#COMMUNICATELENS: 26 JUNE 2019
Every week, Communicate will examine the highlights in film communications and content. For more from #CommunicateLens, follow @Communicatemag
Building awareness about its network of battery-powered energy and electric cars, EDF Energy has taken to film to educate its audiences about its shift into electric vehicles. Offering infrastructural support as well as electric car leasing plans, EDF Energy is on a mission to make transportation more sustainable. Through its Electric Adventures film series, it is using influencers to address the reservations and fears about electric vehicles and provide information about the electric vehicle network in the UK. The films were produced by Brighton-based production company Be the Fox.
Alongside the release of the films, EDF Energy is unveiling a content and influencer communications strategy that will help it reposition its brand to a younger, non-consumer audience. Tim Corcoran, managing director of agency services at Brilliant Noise, which is running the communications activity, says, “Working with influencers who are already part of customers’ lives should see us getting some great engagement and reaction to this new brand position for EDF Energy. This is a long term investment in engaging with those who aren’t yet customers, as well as a way of shifting perceptions about EDF Energy amongst those who are. The films tackle the things that people are interested in and worried about when it comes to getting their first electric car.”
Global beauty brand e.l.f. Cosmetics worked with New York-based agency Case on a new brand campaign and positioning for its international audience. Reviving the brand with a new energy, diverse perspective and clearer personality has allowed the brand to fulfils its promise of beauty for every eye, lip and face. The brand repositioning is centred around a series of social media-ready films, created to memorable and provocative. The competitive beauty market meant e.l.f and Case had to work with punchy music, bold brand language and authentic hacks and use cases.

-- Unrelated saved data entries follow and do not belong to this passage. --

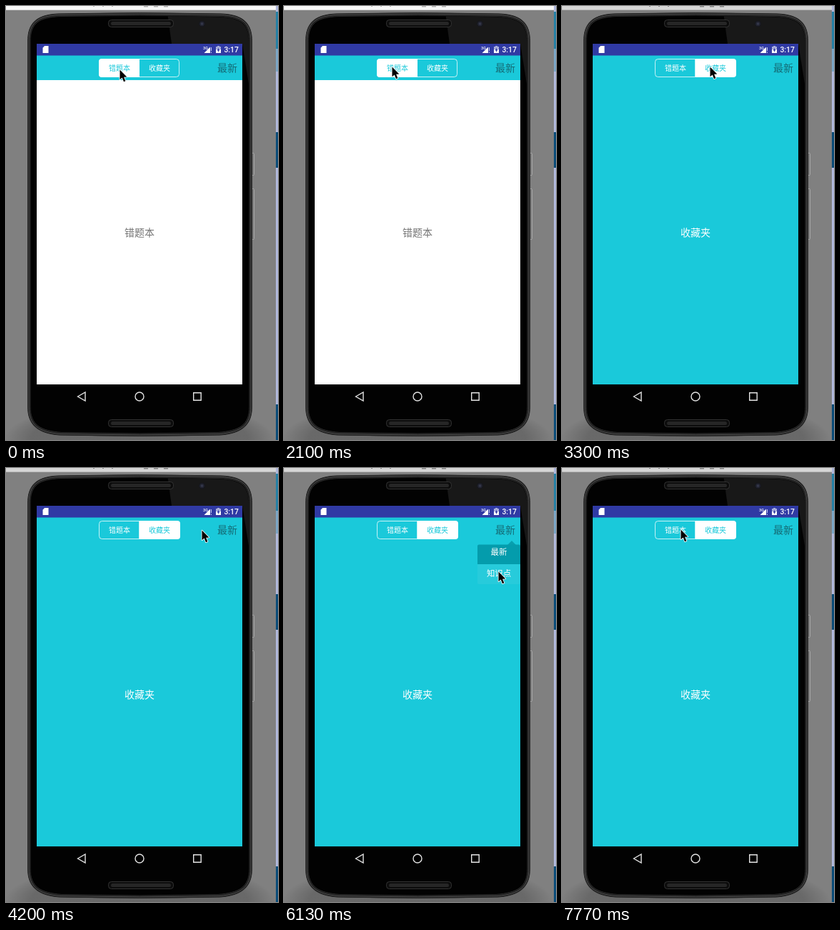
An HTML page with a canvas that plays this animation: 381x609 px, repeating every 8000 ms.

```html
<!DOCTYPE html>
<html lang="zh-CN">
<head>
<meta charset="utf-8">
<title>Tab switch</title>
<style>
html, body { margin: 0; width: 100%; height: 100%; overflow: hidden; background: #808080; }
canvas { display: block; width: 381px; height: 609px; }
</style>
</head>
<body>
<canvas id="stage"></canvas>
<script>
const W = 381, H = 609, LOOP = 8000, TICK = 150;
const TEAL = '#1ac9da', CJK = '"Noto Sans CJK SC", "Noto Sans CJK", sans-serif';
const SCREEN = { x: 43, y: 53, w: 288, h: 478 };
const MID = SCREEN.x + SCREEN.w / 2;
const canvas = document.getElementById('stage');
const dpr = window.devicePixelRatio || 1;
canvas.width = W * dpr;
canvas.height = H * dpr;
const c = canvas.getContext('2d');
c.scale(dpr, dpr);

function paint(fill, stroke, line = 1) {
  if (fill) { c.fillStyle = fill; c.fill(); }
  if (stroke) { c.strokeStyle = stroke; c.lineWidth = line; c.stroke(); }
}

function rect(x, y, w, h, fill) {
  c.fillStyle = fill;
  c.fillRect(x, y, w, h);
}

function round(x, y, w, h, r, ...style) {
  c.beginPath();
  c.roundRect(x, y, w, h, r);
  paint(...style);
}

function circle(x, y, r, ...style) {
  c.beginPath();
  c.arc(x, y, r, 0, Math.PI * 2);
  paint(...style);
}

function poly(points, ...style) {
  c.beginPath();
  points.forEach(([x, y]) => c.lineTo(x, y));
  c.closePath();
  paint(...style);
}

// Text centred on (x, y), on a whole-pixel baseline
function label(str, x, y, size, color) {
  c.font = `${size}px ${CJK}`;
  c.textAlign = 'center';
  c.fillStyle = color;
  c.fillText(str, x, Math.round(y + size * 0.38));
}

function shadow() {
  const g = c.createRadialGradient(0, 0, 0.8, 0, 0, 1);
  g.addColorStop(0, 'rgba(70,70,70,.4)');
  g.addColorStop(1, 'rgba(70,70,70,0)');
  c.save();
  c.translate(MID, H);
  c.scale(190, 55);
  circle(0, 0, 1, g);
  c.restore();
}

function desktop(focused) {
  rect(0, 0, W, H, '#808080');
  shadow();
  rect(0, 0, 378, 5, focused ? '#d6d6d6' : '#f7f7f7');
  rect(0, 5, 378, 1, focused ? '#b4b4b4' : '#d4d4d4');
  // Lower tips of the title text
  const ink = focused ? '#888' : '#b5b5b5';
  for (let i = 0; i < 3; i++) {
    rect(122 + 13 * i, 0, 2, 1, ink);
    rect(193 + 14 * i, 0, 6, 1.5, ink);
  }
  // Edge of the wallpaper
  rect(378, 0, 3, H, '#b0b8dc');
  rect(378, 8, 3, 52, '#2680a5');
  rect(378, 60, 3, 32, '#7ba6c6');
  for (const y of [177, 559]) rect(378, y, 3, 50, '#0b4c78');
}

// Phone outline, shrunk by d on every side
function shell(d, ...style) {
  const l = 30 + d, r = 345 - d, t = 9 + d, b = 604 - d;
  c.beginPath();
  c.moveTo(l, 50);
  c.bezierCurveTo(l, 24, l + 12, t + 3, l + 42, t + 1.5);
  c.quadraticCurveTo(MID, t - 1.5, r - 42, t + 1.5);
  c.bezierCurveTo(r - 12, t + 3, r, 24, r, 50);
  c.lineTo(r, 562);
  c.bezierCurveTo(r, 588, r - 14, b - 4, r - 44, b - 1.5);
  c.quadraticCurveTo(MID, b + 1.5, l + 44, b - 1.5);
  c.bezierCurveTo(l + 14, b - 4, l, 588, l, 562);
  c.closePath();
  paint(...style);
}

function speaker(y) {
  round(143.5, y + 0.5, 91, 10, 4, '#0c0c0c', '#333');
  round(147, y + 3, 84, 5, 2.5, '#262626');
}

function phone() {
  for (const [y, h] of [[206, 31], [256, 71]]) round(343.5, y + 0.5, 4, h, 1, '#777', '#a8a8a8');
  shell(0.5, '#1c1c1c', '#242424');
  shell(2, null, '#5e5e5e', 0.8);
  shell(4, '#020202', '#2c2c2c');
  // Glare across the top right of the glass
  c.save();
  shell(5);
  c.clip();
  poly([[226, 9], [345, 9], [345, 140], [331, 53], [232, 53]], '#181818');
  c.restore();
  speaker(19);
  speaker(580);
  circle(274.5, 25, 4, '#22242f', '#14151c');
  circle(274.5, 25, 1.8, '#34374c');
}

function navBar() {
  const style = [null, '#e4e4e4', 1.4], y = 548;
  poly([[100.5, y], [111, y - 6], [111, y + 6]], ...style);
  circle(MID, y, 6, ...style);
  round(MID + 75.7, y - 5.3, 10.5, 10.5, 0, ...style);
}

function statusBar() {
  rect(SCREEN.x, SCREEN.y, SCREEN.w, 16.5, '#303aa4');
  poly([[54, 56], [59.5, 56], [59.5, 66], [51.5, 66], [51.5, 58.8]], '#fff');
  c.textAlign = 'left';
  c.fillStyle = '#fff';
  c.font = '500 5.5px Roboto, sans-serif';
  c.fillText('3G', 276, 60.5);
  poly([[286, 57.5], [286, 66], [277.5, 66]], '#fff');
  rect(287, 58, 1, 5, '#c9cdf0');
  rect(287, 64.5, 1, 1.5, '#c9cdf0');
  rect(296, 56, 3, 1, '#a9aedb');
  rect(294, 57, 7, 4, '#a9aedb');
  rect(294, 61, 7, 5, '#fff');
  poly([[298, 58.5], [295.5, 62.5], [297, 62.5], [297, 65], [299.5, 61], [298, 61]], '#303aa4');
  c.fillStyle = '#fff';
  c.font = '500 10.3px Roboto, sans-serif';
  c.fillText('3:17', 305.5, 65);
}

function tabs(active) {
  const line = 'rgba(255,255,255,.75)';
  round(130.5, 74.5, 112, 25, 4, null, line);
  rect(186, 75, 1, 24, line);
  ['错题本', '收藏夹'].forEach((name, i) => {
    const on = i === active, x = 130 + 56 * i + (on ? i : 0);
    if (on) round(x, 74, 57, 26, i ? [0, 4, 4, 0] : [4, 0, 0, 4], '#fff');
    label(name, 159 + 56 * i, 87, 10, on ? TEAL : '#fff');
  });
  label('最新', 310, 87, 14, '#156a74');
}

function app(active) {
  const { x, y, w, h } = SCREEN;
  rect(x, y, w, h, active ? TEAL : '#fff');
  rect(x, y + 16, w, 35, TEAL);
  statusBar();
  tabs(active);
  label(active ? '收藏夹' : '错题本', MID, 318, 14, active ? '#fff' : '#757575');
}

function menu() {
  poly([[319, 102], [325, 108], [313, 108]], '#089fae');
  round(271, 107.5, 60, 27.5, [2, 2, 0, 0], '#049cac');
  round(271, 135, 60, 28, [0, 0, 2, 2], '#27cbdb');
  label('最新', 301, 118, 11.4, '#fff');
  label('知识点', 301, 147.5, 11.4, '#fff');
}

function cursor([x, y]) {
  const arrow = [[0, 0], [0, 13.8], [3.2, 11], [5.5, 16.7], [7.9, 15.7], [5.6, 10.2], [9.8, 10]];
  c.save();
  c.translate(Math.round(x) + 0.5, Math.round(y) + 0.5);
  c.lineJoin = 'round';
  poly(arrow, '#000', '#fff', 1.6);
  poly(arrow, '#000');
  c.restore();
}

// Pointer moves: first step, last step, destination
const START = [159, 89];
const MOVES = [
  [600, 750, 162, 91],
  [1650, 2100, 151, 85],
  [2550, 3000, 207, 85],
  [3750, 4500, 307, 88],
  [4800, 4940, 302, 128],
  [5240, 5390, 300, 146],
  [6130, 6130, 300, 145],
  [6580, 6730, 217, 83],
  [7620, 7770, 166, 86]
];

function pointer(t) {
  let [x, y] = START;
  for (const [from, to, tx, ty] of MOVES) {
    if (t < from) break;
    const hops = Math.round((to - from) / TICK) + 1;
    const done = t >= to ? hops : Math.floor((t - from) / TICK) + 1;
    x += (tx - x) * done / hops;
    y += (ty - y) * done / hops;
  }
  return [x, y];
}

function draw(t) {
  desktop(t >= 2250);
  phone();
  app(t >= 3300 ? 1 : 0);
  navBar();
  if (t >= 4650 && t < 7330) menu();
  cursor(pointer(t));
}

const began = performance.now();
function tick() {
  draw((performance.now() - began) % LOOP);
  requestAnimationFrame(tick);
}
tick();
</script>
</body>
</html>
```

Enoch Palmer, founding partner and creative director at CASE, says, “We knew we had to create a digital campaign that would be ownable, stoppable and memorable and that we needed to be clever about how we activated it through the right influencers.” The brand also wanted to communicate its vegan and cruelty-free credentials alongside its message that its products are for everyone. The videos are designed around the brand’s new manifesto which is composed of key messages, dubbed ‘e.l.f.isms.’ The 170 assets, including film and photography, will be rolled out across the brand’s touchpoints and in the media.
A multilateral campaign promoting the legalisation of same-sex marriage in Northern Ireland debuted earlier this month. Key stakeholders including current leader of the Liberal Democrats and MP Vince Cable and filmmaker Matt Hyndman have worked together on the campaign, which uses an emotive video to share its message. Shape History, the social change communications agency behind the project has developed the key film to relate the message of same-sex marriage to viewers through a family-based emotional appeal.
The film focuses on a male couple, with one person reading a letter from his mother – heard in voice over – which ends with, “because love is all we have,” the campaign’s key message. Cable says, “One of the big victories in Britain in recent years has been the move to marriage equality. It was a hard fought battle but we got there and it’s made Britain a much better place. We now have to achieve the same results in Northern Ireland.”
Tech companies going through IPOs are not rarities anymore, but, presenting a strong case to potential investors to ensure a successful IPO is as challenging as ever. Travel facilitator Trainline worked with Design Portfolio on a communications campaign and corporate website targeting the IPO audience. As a result, the successful IPO on 21 June earned Trainline 350p per share for a total value of £1.68bn.
Part of the communications on the website were focused on a leadership film in which Trainline’s key stakeholders shared information about the business, documenting its successes and its potential for further development and growth. Speakers including CEO Claire Gilmartin shared the 23% growth the company had experienced in the past year, as well as the brand’s expansion from 18m customers to 80m customers in less than 20 years of operation. Making an interactive business case for the success of Trainline’s business, as well as its employees and proprietary technology helped deliver big on the day of the IPO.
Logistics is at the heart of modern warfare. Get it right, and an army or navy may have an advantage over its enemy. That was exactly the case in advance of the D-Day landings, 75 years ago. Wates Group, a British construction company, released a series of images from 1944 that depict the construction of so-called Mulberry harbours. These floating harbours acted as a means to deploy 2.5m soldiers and 500,000 vehicles into Normandy after D-Day.
To commemorate the anniversary of the landings, Wates Group partnered with communications consultancy DRPG to release a film, called ‘Memories of Mulberry’ which interviewed servicemen who used the harbours and historian Guy Walters. James Wates, chairman of the Wates Group, says, “Wates has a proud history as an innovator in construction, and nowhere is this more evident than our involvement with building the Mulberry harbours. I remember my grandfather [Sir Ronald Wates] speaking to me about them when I was a boy, and I know he was so proud of what we were able to do.” The films position Wates as a continuous supporter of the British armed forces as it still works with the Ministry of Defence throughout the latter’s supply chain.